Mass. Environmental Trust Grant will fund continuing work on the Southwest Branch of the Housatonic
HVA is thrilled to announce the receipt of a grant totalling $13,529 from the Massachusetts Environmental Trust. The MET Grant is made possible through the sale of the state’s three environmental license plates.
“We’re grateful to the Trust for this significant gift, and of course to all of the individual plateholders who voluntarily contribute their support to protect and preserve the waters and related resources of the Commonwealth,” said HVA Berkshires Director Dennis Regan.
For more information regarding the environmental license plate program, contact the Trust at http://www.mass.gov/eea/met or visit the Registry of Motor Vehicles HERE.
Turning grant funds into cleaner waters
HVA will use the grant to create a community project to restore and protect the Southwest Branch of the Housatonic River in the Berkshires, a headwater tributary which is listed as an Environmental Justice Community by the Massachusetts Executive Office of Environment.
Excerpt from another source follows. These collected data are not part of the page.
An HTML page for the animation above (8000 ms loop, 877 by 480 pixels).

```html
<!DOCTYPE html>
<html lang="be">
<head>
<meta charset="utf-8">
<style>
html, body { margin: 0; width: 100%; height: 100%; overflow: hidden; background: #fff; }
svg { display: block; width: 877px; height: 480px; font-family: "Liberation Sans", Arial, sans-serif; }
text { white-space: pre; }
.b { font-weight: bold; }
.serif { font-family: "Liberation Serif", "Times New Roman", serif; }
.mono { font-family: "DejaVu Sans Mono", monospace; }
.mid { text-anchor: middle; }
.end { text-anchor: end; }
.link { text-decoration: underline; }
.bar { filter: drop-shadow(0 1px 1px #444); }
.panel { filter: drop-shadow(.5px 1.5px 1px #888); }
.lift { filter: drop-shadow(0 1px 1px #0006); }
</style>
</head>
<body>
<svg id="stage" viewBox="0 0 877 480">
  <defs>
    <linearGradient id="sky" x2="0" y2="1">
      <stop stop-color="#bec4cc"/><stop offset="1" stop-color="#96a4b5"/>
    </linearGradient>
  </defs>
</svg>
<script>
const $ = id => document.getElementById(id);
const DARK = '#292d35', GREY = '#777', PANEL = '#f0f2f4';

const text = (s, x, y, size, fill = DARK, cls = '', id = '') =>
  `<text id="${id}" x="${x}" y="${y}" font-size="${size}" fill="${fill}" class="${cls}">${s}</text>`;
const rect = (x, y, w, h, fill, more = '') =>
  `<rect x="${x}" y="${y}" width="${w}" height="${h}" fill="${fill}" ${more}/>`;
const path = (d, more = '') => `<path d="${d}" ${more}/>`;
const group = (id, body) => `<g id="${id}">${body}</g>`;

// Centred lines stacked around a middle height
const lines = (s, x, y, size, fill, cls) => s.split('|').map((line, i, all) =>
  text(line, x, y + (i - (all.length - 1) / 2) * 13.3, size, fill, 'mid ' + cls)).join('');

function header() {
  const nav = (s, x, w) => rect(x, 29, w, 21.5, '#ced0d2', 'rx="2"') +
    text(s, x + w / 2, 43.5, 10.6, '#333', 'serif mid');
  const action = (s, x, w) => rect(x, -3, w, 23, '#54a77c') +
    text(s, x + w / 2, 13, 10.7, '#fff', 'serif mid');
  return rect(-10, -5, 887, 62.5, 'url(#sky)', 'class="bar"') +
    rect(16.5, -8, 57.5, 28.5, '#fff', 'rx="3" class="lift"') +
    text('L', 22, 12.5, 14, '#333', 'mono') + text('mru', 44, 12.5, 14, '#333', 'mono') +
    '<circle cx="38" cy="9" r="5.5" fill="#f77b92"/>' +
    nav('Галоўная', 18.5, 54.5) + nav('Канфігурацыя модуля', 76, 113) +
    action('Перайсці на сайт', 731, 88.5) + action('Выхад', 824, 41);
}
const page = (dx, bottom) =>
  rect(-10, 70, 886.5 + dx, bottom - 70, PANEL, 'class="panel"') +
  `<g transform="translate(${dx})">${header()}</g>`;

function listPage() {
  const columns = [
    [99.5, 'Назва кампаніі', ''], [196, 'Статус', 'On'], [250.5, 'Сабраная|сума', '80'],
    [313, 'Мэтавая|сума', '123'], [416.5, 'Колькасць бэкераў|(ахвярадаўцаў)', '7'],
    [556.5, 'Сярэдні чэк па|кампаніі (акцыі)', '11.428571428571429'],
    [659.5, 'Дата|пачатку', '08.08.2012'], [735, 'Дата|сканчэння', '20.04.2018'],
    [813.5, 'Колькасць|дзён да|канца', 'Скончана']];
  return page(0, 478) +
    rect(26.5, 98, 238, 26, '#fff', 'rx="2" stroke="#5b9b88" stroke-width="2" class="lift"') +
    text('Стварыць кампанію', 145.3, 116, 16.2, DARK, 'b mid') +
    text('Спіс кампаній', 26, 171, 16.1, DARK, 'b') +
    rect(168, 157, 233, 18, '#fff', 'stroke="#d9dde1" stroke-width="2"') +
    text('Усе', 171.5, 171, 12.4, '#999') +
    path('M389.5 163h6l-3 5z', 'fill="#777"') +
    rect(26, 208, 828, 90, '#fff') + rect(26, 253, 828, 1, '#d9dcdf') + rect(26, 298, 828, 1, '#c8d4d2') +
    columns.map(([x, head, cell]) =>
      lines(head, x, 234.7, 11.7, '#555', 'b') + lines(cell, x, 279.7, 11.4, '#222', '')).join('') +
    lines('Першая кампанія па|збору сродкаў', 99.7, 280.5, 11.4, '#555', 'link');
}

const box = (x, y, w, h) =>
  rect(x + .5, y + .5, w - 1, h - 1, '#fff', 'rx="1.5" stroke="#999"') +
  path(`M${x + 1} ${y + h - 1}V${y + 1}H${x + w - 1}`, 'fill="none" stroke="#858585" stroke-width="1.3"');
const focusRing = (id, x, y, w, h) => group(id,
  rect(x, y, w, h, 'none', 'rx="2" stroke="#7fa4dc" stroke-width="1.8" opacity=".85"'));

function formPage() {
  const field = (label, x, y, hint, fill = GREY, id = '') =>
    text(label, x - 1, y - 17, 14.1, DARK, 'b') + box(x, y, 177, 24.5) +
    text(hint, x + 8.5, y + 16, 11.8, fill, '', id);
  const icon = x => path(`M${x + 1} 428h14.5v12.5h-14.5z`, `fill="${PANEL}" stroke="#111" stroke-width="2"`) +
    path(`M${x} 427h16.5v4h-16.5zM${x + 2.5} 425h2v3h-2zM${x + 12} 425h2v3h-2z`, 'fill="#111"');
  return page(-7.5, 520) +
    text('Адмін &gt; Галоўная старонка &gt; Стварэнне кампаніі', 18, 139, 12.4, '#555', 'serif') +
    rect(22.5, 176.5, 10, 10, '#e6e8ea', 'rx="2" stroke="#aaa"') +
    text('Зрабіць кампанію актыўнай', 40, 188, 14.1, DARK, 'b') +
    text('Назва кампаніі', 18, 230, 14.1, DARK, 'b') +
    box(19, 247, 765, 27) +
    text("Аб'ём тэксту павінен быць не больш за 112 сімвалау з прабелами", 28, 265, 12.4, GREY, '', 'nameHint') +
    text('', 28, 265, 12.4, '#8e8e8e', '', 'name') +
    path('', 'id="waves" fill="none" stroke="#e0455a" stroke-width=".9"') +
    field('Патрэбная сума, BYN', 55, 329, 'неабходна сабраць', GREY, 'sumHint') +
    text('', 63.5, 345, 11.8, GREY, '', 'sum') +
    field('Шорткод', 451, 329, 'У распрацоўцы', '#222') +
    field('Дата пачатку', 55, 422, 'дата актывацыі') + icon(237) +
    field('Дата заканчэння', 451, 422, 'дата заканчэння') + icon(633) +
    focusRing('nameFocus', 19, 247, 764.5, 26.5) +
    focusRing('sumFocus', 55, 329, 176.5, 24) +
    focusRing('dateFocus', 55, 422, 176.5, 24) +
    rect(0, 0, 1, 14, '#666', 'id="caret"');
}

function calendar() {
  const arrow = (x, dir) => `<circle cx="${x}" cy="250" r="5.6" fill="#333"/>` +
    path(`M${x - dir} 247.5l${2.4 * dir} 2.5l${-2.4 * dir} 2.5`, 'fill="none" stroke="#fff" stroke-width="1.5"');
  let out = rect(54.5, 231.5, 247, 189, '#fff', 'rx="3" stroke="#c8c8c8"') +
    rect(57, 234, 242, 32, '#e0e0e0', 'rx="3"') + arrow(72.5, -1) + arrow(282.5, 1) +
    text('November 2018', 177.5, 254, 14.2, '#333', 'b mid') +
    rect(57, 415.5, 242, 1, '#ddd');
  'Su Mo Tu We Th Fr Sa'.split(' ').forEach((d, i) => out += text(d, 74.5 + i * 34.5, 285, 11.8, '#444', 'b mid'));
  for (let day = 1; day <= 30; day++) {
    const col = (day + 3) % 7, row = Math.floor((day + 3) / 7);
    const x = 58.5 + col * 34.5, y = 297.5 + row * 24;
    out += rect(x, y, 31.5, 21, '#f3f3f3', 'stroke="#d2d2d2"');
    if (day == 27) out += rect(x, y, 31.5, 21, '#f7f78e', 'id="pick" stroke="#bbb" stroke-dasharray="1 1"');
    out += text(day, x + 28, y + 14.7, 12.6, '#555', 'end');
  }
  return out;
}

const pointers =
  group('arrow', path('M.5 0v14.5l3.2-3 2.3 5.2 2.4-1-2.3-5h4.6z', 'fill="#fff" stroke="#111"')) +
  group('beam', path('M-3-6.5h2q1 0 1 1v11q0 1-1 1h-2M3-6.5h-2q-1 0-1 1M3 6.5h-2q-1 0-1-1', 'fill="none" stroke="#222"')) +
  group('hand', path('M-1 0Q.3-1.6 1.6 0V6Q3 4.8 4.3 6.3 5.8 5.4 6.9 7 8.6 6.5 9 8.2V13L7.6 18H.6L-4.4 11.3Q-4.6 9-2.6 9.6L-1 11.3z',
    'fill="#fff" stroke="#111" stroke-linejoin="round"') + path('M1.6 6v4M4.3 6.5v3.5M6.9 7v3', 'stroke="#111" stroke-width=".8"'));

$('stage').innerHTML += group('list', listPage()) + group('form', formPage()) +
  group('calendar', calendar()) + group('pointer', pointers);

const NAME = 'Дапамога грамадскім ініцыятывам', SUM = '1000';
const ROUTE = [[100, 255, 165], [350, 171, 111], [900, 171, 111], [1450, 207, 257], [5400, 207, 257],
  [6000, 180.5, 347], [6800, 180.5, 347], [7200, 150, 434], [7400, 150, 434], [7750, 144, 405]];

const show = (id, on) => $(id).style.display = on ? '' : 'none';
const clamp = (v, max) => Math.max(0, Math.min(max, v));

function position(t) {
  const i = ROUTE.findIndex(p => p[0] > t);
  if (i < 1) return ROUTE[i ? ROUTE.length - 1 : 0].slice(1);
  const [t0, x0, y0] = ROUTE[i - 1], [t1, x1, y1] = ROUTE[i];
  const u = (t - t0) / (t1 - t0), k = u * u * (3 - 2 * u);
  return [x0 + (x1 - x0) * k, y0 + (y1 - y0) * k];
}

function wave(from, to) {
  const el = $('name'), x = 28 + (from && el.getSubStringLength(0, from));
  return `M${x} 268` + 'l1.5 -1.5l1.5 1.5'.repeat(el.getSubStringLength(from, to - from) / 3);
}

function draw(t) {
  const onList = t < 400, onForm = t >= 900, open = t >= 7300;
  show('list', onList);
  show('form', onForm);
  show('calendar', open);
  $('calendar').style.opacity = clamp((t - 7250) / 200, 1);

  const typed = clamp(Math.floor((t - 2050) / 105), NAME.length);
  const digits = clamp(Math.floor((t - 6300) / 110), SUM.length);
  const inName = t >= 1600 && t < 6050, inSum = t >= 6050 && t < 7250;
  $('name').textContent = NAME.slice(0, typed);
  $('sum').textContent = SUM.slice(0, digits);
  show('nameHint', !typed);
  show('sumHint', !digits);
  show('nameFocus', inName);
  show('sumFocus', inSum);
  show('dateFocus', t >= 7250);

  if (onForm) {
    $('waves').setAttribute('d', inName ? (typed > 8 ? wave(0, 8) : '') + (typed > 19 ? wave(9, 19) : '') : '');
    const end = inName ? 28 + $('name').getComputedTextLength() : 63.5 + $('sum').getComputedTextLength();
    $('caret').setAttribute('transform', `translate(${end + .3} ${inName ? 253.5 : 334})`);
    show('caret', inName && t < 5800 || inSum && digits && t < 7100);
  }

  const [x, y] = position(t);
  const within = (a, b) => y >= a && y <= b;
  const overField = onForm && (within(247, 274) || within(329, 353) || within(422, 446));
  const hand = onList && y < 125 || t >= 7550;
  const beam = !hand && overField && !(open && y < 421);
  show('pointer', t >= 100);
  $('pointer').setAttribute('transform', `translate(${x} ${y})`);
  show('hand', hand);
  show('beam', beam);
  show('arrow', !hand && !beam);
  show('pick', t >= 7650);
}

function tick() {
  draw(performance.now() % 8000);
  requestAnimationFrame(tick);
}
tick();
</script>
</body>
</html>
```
The Branch is also listed on the Mass. DEP Category 5 303(d) list of impaired waterways for bacteria and sedimentation.
The goal of the project is to get the Southwest Branch delisted from the 303D list, and keep it off by following a DEP & EPA approved Watershed-Based Plan (WBP) template.
Sixteen Years of Science and Education on the Southwest Branch
HVA monitored the water in the SW Branch from 2002 to 2007 and consistently found high e-coli readings. Since then HVA has conducted river education programs to raise awareness and inspire action, including working with riverside landowners to reduce stormwater runoff pollution.
In 2017 a volunteer-powered monitoring program rechecked the river’s health, hoping that changing land use practices along its banks and the removal of a horse pasture would result in lower bacteria levels.
While this 2017 study found some stretches of healthier water, high levels of e-coli remain in some areas. Monitoring and conversations with local landowners suggests where the contamination is coming from. Pinpointing the source will be a first significant step in delisting the Southwest Branch, and beginning its turnaround.